-- DATASET follows --

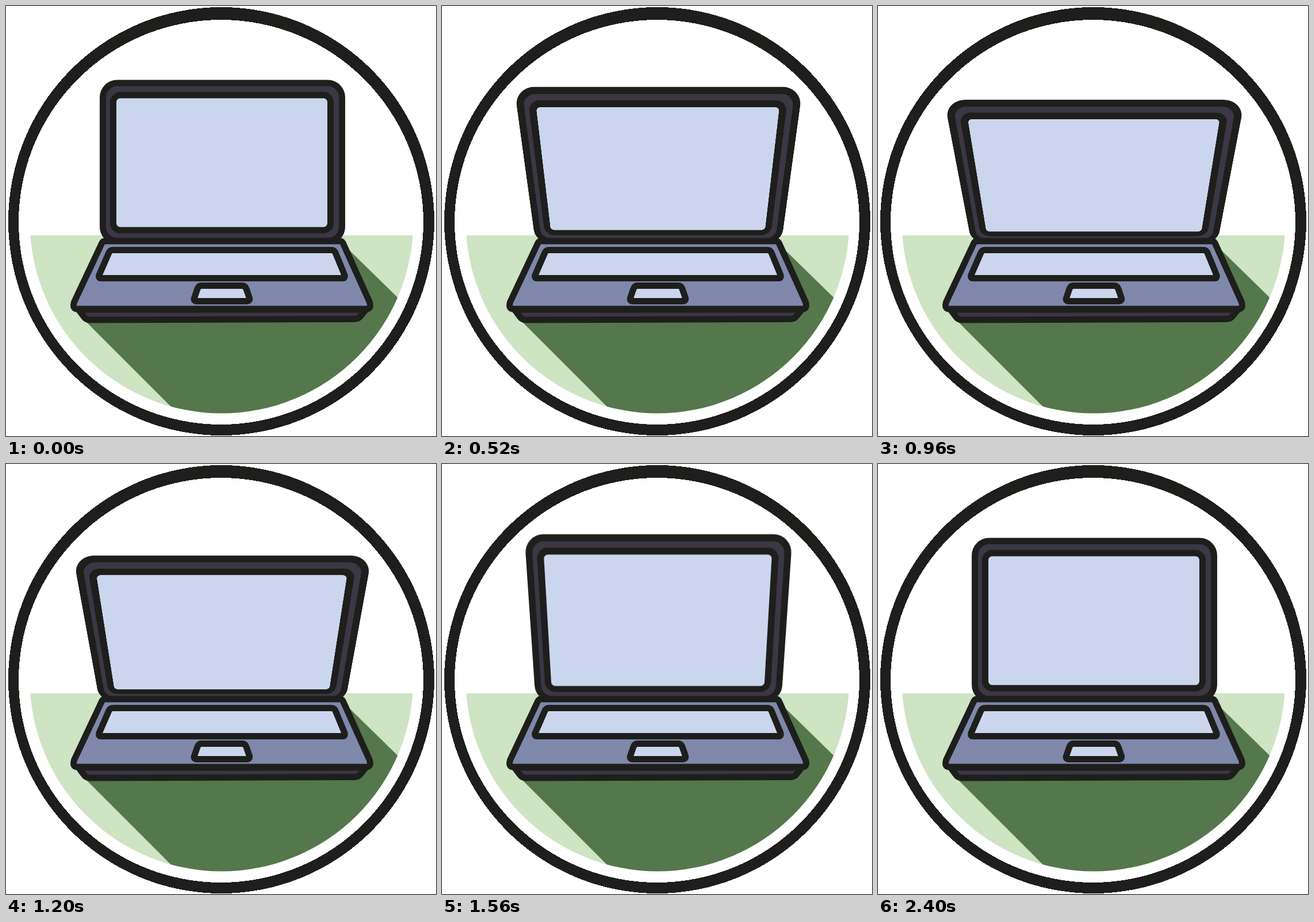
An HTML page that plays this animation: 748 px wide and 748 px high, repeating every 3040 ms.

```html
<!DOCTYPE html>
<html lang="en">
<head>
<meta charset="utf-8">
<title>Laptop</title>
<style>
  html, body { margin: 0; width: 100%; height: 100%; overflow: hidden; background: #fff; }
  .layer, svg { position: absolute; left: 0; top: 0; width: 748px; height: 748px; }
  .layer { overflow: hidden; perspective: 1020px; perspective-origin: 376.5px 355px; }
  #lid { transform-origin: 376.5px 414px; }
  .line { stroke: #1e1e1c; stroke-width: 11; stroke-linejoin: round; }
  .dark { fill: #3b3744; }
  .pale { fill: #cbd6ee; }
  .body { fill: #7f88ab; }
</style>
</head>
<body>
<svg viewBox="0 0 748 748">
  <clipPath id="ground"><circle cx="375" cy="375" r="333.5"/></clipPath>
  <g shape-rendering="crispEdges">
    <ellipse cx="374.5" cy="374.5" rx="370.5" ry="372.5" fill="#1e1e1c"/>
    <circle cx="374" cy="376" r="352" fill="#fff"/>
  </g>
  <g clip-path="url(#ground)">
    <path fill="#cee4c3" d="M0 399H748V748H0Z"/>
    <path fill="#54784b" d="M580 408L900 721V900H490L131 541Z"/>
  </g>
</svg>

<div class="layer">
  <svg id="lid" viewBox="0 0 748 748">
    <rect class="line dark" x="168.5" y="134" width="416" height="275" rx="25"/>
    <rect class="line pale" x="186.5" y="155" width="378" height="235" rx="12"/>
  </svg>
</div>

<svg viewBox="0 0 748 748">
  <path class="line dark" d="M126 528L135 540Q139 546 146 546L606 544.5Q613 544.5 617 539L626 528Z"/>
  <path class="line body" d="M172 409H581Q584 409 586 412L632.5 515Q636 527 627 527H124Q115 527 118.5 515L167 412Q169 409 172 409Z"/>
  <path class="line pale" d="M186 424.5H566Q571 424.5 573 429L589 468Q590 473.5 586 473.5H165Q160.5 473.5 162 468L179 429Q181 424.5 186 424.5Z"/>
  <path class="line pale" d="M340 486.5H411Q416 486.5 418 492L423.5 508Q424.5 513.5 419 513.5H332Q326 513.5 327.5 508L333 492Q335 486.5 340 486.5Z"/>
</svg>

<script>
const LOOP = 3040, STEP = 40, OPENED = 1000, CLOSED = 2400, MAX_TILT = 41;
const LEAD = 8; // half a display frame, keeps steps on time
const lid = document.getElementById('lid');

// Cubic Bezier easing with control points (x1, 0) and (x2, 1).
function ease(x, x1, x2) {
  let low = 0, high = 1, s;
  for (let i = 0; i < 24; i++) {
    s = (low + high) / 2;
    const r = 1 - s;
    if (3 * r * r * s * x1 + 3 * r * s * s * x2 + s ** 3 < x) low = s;
    else high = s;
  }
  return s * s * (3 - 2 * s);
}

function tiltAt(t) {
  if (t <= 0 || t >= CLOSED) return 0;
  if (t < OPENED) return MAX_TILT * ease(t / OPENED, 0.58, 0.146);
  return MAX_TILT * (1 - ease((t - OPENED) / (CLOSED - OPENED), 0.54, 0.135));
}

function draw() {
  const t = (performance.now() + LEAD) % LOOP;
  lid.style.transform = `rotateX(${-tiltAt(Math.floor(t / STEP) * STEP)}deg)`;
  requestAnimationFrame(draw);
}
draw();
</script>
</body>
</html>
```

-- DATASET concluded --

Where a line above includes "return", copy that line.

• RESPONSE AREA
  return s * s * (3 - 2 * s);
  if (t <= 0 || t >= CLOSED) return 0;
  if (t < OPENED) return MAX_TILT * ease(t / OPENED, 0.58, 0.146);
  return MAX_TILT * (1 - ease((t - OPENED) / (CLOSED - OPENED), 0.54, 0.135));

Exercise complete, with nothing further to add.